Our architecture – where we live, and work, and play – is closely linked to our urban plans and designs, both of which aim to influence how we live.
Cities, as ecosystems, and our houses, dwellings and workplaces as the main nodes of these ecosystems are at the core of the way that we think about the city. Our urban plans encourage pedestrian and public transport access, shared green space, dense and mixed use living. Designing Compact densities, even on suburban sites, is the norm for our designs.
Our architecture implements sustainable solutions in all of our architectural design and urban planning projects. We also aim to influence the way space is used, through the creation of winter gardens on many of our projects such as the our social housing project in Nancy, we have created rooms which need neither cooling or heating at any period of the year. These “interclimatic” zones encourage a reduction in the use of mechanical heating and cooling but also a new way of using of internal space.
We do this in a number of ways:
1. Integrated Designs for natural ventilation
A key design feature in many of our structures is the “solar chimney”. Using black photovoltaic panels or dark thermal treatments air is heated at the top of the structure forcing air to rise, wind currents channel hot air away and cools the building in the summer. Solar panels harvest energy to contribute to the heating of the structure.
2. Living Spaces for Resource Economy
Experimental spaces, including small apartment scale winter gardens or larger shared “interclimatic” zones ensure energy is economized by the apartments but also encourages the use of these new spaces for socializing within blocks. Vegetation within these spaces cools during the summer and photovoltaic gauze provides extra surface area for energy harvesting but also acts as sun protection. In our landscape and architecture projects rain water management is systematically used and green surfaces are used to protect from storms and to encourage bio-diversity.
3. Made to Measure thermal design solutions
We also design made to measure structures which are adapted to a particular site and the energy needs of a particular structure. For example the Zero energy student residences in Paris uses an on-site energy storage structure which also serves to protect the building from the nearby road noise of Paris’s peripherique. The Rouen Water Board offices use an internal river to cool the structure and an automatic system which cools the building through its glass roof at night. Finally, ground energy is systematically used through the use of Canadian chimneys to use the cool of the ground in the summer to cool buildings as well as its warmth to warm spaces in the winter.

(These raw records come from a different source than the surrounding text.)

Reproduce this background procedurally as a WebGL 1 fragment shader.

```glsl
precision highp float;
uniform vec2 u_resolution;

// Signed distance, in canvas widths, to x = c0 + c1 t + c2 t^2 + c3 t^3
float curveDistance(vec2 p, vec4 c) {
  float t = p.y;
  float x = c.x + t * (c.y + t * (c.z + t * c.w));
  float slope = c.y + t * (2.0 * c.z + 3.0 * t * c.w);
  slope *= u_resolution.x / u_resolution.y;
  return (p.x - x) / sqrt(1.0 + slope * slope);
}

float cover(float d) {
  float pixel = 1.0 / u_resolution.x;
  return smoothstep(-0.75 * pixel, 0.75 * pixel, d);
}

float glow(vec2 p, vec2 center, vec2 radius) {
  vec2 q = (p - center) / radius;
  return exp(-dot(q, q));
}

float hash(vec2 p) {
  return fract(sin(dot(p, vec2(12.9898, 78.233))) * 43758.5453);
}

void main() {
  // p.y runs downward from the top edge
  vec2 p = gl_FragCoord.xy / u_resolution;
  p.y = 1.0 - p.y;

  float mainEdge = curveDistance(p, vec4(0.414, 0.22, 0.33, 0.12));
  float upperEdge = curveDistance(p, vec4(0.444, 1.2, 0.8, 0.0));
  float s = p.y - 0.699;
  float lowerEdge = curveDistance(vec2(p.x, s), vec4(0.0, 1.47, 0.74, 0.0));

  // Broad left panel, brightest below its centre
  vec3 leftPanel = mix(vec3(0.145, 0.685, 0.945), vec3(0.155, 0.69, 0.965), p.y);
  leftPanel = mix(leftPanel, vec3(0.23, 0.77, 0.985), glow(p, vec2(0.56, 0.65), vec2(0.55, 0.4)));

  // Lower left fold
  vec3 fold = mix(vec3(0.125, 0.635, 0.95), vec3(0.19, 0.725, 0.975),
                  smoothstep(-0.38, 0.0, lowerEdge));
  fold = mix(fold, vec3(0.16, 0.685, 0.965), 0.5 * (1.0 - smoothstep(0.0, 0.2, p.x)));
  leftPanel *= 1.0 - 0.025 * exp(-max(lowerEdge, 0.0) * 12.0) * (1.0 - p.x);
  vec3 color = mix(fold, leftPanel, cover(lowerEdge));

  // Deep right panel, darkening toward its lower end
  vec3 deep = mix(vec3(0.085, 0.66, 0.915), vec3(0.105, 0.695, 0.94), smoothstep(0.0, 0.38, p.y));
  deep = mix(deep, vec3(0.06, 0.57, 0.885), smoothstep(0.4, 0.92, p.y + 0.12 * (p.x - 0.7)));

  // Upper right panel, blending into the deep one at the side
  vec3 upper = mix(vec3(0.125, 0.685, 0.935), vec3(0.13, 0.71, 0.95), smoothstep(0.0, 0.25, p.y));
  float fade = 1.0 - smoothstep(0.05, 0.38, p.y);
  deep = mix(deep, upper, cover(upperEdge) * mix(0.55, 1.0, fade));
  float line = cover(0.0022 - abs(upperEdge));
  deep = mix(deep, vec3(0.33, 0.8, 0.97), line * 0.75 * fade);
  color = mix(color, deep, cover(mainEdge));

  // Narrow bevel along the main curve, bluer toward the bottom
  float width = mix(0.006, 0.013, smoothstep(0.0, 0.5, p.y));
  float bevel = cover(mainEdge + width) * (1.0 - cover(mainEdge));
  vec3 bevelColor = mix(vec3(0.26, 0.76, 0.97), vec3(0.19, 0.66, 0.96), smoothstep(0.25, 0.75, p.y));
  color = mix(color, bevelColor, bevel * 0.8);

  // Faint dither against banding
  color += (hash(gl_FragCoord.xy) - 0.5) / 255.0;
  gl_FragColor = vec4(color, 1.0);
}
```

ANMA is widely solicited for our approaches to green building and continues to develop new research in the area. Going beyond certifications such as LEED or HQE, we believe that green building comes out of an overall vision and understanding of the built environment and its relationship to nature.